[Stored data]
════════

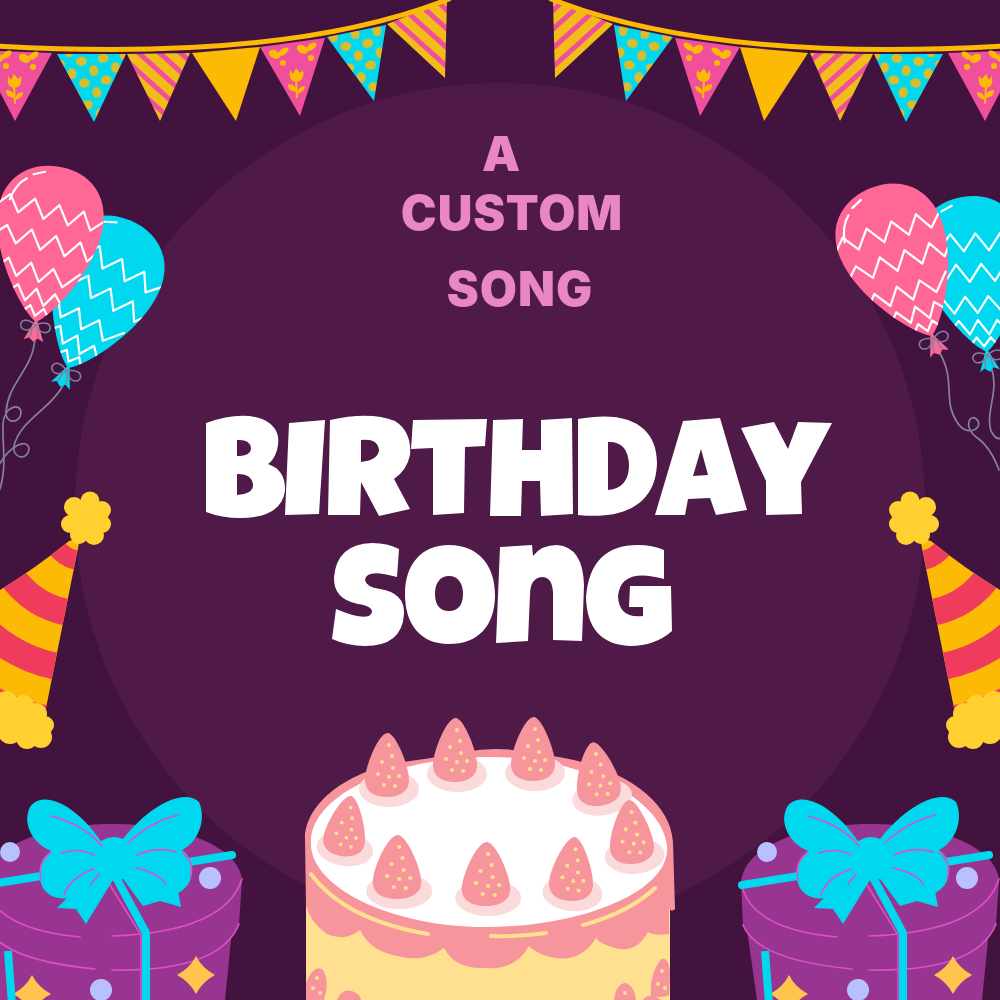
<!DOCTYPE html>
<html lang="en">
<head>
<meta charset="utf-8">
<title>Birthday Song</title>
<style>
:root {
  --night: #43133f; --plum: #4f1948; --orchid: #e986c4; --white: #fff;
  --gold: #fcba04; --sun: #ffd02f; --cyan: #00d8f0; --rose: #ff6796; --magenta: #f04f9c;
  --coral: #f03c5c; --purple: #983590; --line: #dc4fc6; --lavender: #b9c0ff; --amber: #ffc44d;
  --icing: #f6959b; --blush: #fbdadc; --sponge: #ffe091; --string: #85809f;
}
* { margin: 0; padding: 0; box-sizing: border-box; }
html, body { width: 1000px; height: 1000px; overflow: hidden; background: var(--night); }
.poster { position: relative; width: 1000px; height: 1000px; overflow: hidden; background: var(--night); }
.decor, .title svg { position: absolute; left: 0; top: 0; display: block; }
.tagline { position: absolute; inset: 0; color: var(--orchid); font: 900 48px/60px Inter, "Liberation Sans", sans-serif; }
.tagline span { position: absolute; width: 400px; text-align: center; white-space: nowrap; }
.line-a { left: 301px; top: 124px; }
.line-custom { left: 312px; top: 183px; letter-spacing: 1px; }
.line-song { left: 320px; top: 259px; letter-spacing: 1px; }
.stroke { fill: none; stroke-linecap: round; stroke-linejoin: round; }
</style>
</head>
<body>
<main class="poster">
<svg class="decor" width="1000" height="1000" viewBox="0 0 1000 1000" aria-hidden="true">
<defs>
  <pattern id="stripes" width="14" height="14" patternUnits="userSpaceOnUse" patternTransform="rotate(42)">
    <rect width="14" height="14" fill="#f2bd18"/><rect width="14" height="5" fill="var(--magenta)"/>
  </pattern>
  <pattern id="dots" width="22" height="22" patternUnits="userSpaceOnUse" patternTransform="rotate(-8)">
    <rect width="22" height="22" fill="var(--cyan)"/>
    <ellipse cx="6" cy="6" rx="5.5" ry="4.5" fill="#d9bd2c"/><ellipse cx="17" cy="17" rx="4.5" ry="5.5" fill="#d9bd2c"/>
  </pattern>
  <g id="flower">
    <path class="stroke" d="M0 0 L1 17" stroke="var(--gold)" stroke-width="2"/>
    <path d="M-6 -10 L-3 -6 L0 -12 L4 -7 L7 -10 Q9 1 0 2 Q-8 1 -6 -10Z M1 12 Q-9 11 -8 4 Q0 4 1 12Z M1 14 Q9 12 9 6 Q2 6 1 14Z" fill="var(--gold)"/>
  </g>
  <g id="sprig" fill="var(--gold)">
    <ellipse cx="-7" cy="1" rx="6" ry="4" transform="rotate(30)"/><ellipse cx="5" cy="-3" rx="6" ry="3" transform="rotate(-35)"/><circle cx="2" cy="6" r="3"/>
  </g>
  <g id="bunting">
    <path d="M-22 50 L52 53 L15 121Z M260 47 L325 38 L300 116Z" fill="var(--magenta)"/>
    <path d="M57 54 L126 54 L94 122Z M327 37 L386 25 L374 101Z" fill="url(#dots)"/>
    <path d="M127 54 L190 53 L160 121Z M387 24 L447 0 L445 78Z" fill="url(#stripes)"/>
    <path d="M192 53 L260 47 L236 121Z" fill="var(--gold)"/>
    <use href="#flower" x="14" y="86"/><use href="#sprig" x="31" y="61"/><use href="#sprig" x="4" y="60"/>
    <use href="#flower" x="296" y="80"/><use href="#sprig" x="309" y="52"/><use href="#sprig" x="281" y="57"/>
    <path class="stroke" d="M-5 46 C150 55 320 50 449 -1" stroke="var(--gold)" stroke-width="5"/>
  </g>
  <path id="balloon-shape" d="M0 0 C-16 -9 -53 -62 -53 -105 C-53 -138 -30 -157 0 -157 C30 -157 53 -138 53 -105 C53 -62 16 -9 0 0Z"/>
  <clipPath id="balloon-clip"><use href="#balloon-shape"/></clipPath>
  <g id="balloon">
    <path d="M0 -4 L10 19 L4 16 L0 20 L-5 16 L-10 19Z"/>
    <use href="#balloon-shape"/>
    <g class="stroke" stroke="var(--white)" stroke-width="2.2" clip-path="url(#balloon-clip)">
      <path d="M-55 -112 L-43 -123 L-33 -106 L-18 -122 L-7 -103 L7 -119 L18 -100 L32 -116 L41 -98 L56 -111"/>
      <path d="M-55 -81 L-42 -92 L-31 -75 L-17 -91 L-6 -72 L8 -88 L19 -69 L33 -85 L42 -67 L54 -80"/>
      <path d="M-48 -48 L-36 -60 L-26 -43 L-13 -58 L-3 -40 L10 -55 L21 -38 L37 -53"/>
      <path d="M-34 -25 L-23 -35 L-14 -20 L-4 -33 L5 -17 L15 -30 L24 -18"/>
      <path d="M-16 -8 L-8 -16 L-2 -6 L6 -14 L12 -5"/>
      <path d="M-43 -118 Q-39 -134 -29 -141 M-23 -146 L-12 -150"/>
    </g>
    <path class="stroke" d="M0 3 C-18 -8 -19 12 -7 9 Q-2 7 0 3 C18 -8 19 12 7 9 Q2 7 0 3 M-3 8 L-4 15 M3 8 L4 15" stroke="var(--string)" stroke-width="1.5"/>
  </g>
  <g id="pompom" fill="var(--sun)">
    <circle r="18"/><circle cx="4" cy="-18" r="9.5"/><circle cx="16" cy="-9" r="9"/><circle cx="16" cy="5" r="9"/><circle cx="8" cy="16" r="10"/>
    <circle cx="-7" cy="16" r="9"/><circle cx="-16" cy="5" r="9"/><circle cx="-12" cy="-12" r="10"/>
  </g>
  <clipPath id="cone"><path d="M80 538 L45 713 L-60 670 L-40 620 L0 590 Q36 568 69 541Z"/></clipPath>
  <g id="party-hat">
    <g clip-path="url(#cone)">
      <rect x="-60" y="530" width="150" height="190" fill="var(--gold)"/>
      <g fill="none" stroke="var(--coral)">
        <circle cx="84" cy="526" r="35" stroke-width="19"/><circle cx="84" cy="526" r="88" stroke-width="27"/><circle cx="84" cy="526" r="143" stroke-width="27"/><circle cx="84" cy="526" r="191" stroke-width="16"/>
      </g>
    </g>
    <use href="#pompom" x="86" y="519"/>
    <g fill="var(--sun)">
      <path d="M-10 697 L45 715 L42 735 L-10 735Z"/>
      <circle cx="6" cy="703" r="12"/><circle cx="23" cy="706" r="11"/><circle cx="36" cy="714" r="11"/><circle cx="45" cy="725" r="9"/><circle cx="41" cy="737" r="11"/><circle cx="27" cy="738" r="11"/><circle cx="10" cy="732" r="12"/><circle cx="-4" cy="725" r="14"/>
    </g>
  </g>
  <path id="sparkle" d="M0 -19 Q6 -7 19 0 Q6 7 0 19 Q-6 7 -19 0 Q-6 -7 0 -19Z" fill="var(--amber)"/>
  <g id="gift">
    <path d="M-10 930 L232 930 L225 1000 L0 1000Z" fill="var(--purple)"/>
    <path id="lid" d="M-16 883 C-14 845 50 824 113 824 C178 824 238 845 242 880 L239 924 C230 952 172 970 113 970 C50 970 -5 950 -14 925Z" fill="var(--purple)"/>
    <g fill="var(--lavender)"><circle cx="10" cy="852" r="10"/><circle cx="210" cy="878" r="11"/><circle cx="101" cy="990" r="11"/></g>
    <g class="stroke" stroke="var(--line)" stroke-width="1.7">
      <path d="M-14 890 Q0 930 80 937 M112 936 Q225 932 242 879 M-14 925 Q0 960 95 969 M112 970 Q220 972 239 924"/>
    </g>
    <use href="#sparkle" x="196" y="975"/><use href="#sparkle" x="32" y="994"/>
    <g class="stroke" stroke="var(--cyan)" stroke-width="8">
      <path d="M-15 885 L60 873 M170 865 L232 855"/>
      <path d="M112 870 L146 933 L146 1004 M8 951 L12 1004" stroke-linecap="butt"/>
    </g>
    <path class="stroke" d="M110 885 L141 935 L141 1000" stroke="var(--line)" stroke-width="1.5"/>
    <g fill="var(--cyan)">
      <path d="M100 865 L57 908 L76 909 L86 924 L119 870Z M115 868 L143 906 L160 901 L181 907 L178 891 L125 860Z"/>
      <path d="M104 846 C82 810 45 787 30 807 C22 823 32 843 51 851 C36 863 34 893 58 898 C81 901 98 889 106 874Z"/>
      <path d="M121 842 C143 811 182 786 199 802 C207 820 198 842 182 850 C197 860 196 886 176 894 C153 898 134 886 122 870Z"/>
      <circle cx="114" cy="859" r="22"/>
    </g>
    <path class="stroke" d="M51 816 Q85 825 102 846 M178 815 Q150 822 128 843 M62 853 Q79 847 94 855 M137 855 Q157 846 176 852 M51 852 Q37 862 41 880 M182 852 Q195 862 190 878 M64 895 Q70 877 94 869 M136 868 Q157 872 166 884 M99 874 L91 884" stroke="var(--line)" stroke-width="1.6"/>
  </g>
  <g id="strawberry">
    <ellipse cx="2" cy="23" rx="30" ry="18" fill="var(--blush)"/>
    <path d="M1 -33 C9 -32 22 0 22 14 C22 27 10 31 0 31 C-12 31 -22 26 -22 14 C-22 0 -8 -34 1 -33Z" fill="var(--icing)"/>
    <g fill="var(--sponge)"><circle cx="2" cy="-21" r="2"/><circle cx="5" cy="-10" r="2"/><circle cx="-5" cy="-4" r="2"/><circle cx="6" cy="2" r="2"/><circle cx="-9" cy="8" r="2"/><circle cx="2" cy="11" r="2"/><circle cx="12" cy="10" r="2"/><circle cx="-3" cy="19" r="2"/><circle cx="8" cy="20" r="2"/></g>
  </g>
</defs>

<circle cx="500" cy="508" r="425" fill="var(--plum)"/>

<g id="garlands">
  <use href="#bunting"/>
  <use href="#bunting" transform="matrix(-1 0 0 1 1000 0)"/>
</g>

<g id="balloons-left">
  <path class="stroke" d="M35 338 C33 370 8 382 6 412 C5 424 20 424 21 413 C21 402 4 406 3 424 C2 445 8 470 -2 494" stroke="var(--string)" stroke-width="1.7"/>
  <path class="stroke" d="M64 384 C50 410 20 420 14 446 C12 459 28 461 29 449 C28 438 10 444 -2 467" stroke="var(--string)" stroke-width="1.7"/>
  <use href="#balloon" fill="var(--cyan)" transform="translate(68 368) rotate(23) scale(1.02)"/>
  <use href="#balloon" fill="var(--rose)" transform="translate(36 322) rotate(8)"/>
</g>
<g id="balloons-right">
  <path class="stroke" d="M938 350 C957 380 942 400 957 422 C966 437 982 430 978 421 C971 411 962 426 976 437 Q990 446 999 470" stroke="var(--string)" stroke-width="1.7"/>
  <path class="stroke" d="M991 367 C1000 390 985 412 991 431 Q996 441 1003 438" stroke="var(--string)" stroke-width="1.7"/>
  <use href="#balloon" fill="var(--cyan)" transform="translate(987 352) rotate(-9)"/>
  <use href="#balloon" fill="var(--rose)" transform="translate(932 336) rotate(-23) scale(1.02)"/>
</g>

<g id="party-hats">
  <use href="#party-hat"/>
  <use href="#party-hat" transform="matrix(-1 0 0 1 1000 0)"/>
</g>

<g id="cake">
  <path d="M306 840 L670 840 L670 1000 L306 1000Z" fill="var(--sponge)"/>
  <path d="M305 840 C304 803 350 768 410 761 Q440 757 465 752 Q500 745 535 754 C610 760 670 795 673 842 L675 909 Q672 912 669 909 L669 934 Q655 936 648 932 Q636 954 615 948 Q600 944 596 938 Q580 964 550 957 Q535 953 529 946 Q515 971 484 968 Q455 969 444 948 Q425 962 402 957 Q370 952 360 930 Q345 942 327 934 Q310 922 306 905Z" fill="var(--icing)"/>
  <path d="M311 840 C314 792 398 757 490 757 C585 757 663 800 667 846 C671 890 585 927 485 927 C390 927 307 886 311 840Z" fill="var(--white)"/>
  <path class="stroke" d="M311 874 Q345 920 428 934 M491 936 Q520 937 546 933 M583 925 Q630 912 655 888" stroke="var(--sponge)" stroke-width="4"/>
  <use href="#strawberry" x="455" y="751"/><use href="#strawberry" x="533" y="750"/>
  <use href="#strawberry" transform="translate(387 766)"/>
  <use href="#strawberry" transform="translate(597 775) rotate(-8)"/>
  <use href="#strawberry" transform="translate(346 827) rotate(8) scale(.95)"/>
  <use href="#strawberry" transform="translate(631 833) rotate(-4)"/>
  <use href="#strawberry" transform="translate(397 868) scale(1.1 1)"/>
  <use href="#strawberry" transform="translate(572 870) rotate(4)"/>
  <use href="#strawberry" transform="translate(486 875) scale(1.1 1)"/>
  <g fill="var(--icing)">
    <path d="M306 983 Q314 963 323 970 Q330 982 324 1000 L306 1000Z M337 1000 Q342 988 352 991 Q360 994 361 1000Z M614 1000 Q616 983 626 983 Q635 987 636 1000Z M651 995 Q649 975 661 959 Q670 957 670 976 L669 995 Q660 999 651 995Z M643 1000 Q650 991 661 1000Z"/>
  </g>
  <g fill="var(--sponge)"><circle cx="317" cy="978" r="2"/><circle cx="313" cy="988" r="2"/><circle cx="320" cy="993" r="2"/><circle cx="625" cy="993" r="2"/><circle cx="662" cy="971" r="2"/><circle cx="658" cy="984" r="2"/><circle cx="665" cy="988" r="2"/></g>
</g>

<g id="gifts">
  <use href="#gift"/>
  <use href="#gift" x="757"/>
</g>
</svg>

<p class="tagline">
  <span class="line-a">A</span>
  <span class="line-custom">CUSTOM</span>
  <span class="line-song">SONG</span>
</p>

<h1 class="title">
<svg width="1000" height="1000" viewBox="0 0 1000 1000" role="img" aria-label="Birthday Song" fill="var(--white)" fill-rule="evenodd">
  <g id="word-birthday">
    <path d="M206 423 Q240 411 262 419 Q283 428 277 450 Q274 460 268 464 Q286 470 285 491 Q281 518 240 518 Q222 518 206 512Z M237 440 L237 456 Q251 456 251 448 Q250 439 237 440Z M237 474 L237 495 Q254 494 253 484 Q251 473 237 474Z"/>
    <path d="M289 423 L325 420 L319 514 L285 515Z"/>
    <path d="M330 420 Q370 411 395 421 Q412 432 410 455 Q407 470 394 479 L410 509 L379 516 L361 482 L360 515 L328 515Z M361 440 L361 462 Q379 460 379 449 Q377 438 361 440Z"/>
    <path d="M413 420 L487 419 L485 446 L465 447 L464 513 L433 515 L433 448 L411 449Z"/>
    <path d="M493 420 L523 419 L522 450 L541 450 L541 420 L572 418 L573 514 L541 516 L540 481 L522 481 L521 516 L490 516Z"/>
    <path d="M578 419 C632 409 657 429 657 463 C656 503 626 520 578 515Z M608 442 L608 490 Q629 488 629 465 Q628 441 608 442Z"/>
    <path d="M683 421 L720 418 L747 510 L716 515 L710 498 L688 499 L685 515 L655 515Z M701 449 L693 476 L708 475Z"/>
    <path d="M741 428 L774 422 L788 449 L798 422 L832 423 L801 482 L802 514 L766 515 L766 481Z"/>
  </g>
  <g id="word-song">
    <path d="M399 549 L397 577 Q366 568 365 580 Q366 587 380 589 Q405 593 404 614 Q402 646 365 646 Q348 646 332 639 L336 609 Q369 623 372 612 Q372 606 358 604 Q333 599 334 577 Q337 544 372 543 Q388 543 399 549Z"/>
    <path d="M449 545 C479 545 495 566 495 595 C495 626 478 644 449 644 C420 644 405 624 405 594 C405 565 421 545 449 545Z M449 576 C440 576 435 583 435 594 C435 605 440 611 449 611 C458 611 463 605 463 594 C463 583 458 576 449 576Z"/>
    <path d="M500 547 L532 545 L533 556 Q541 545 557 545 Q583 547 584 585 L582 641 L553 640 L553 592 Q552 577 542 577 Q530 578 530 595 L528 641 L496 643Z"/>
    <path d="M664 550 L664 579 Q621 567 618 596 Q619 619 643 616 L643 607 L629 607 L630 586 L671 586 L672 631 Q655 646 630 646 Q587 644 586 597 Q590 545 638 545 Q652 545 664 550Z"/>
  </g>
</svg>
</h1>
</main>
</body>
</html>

════════

» PROBLEM DESCRIPTION: When the entries above show the word "left" in a line, copy that line out.

» ANSWER TO THIS EXERCISE:
.decor, .title svg { position: absolute; left: 0; top: 0; display: block; }
.line-a { left: 301px; top: 124px; }
.line-custom { left: 312px; top: 183px; letter-spacing: 1px; }
.line-song { left: 320px; top: 259px; letter-spacing: 1px; }
<g id="balloons-left">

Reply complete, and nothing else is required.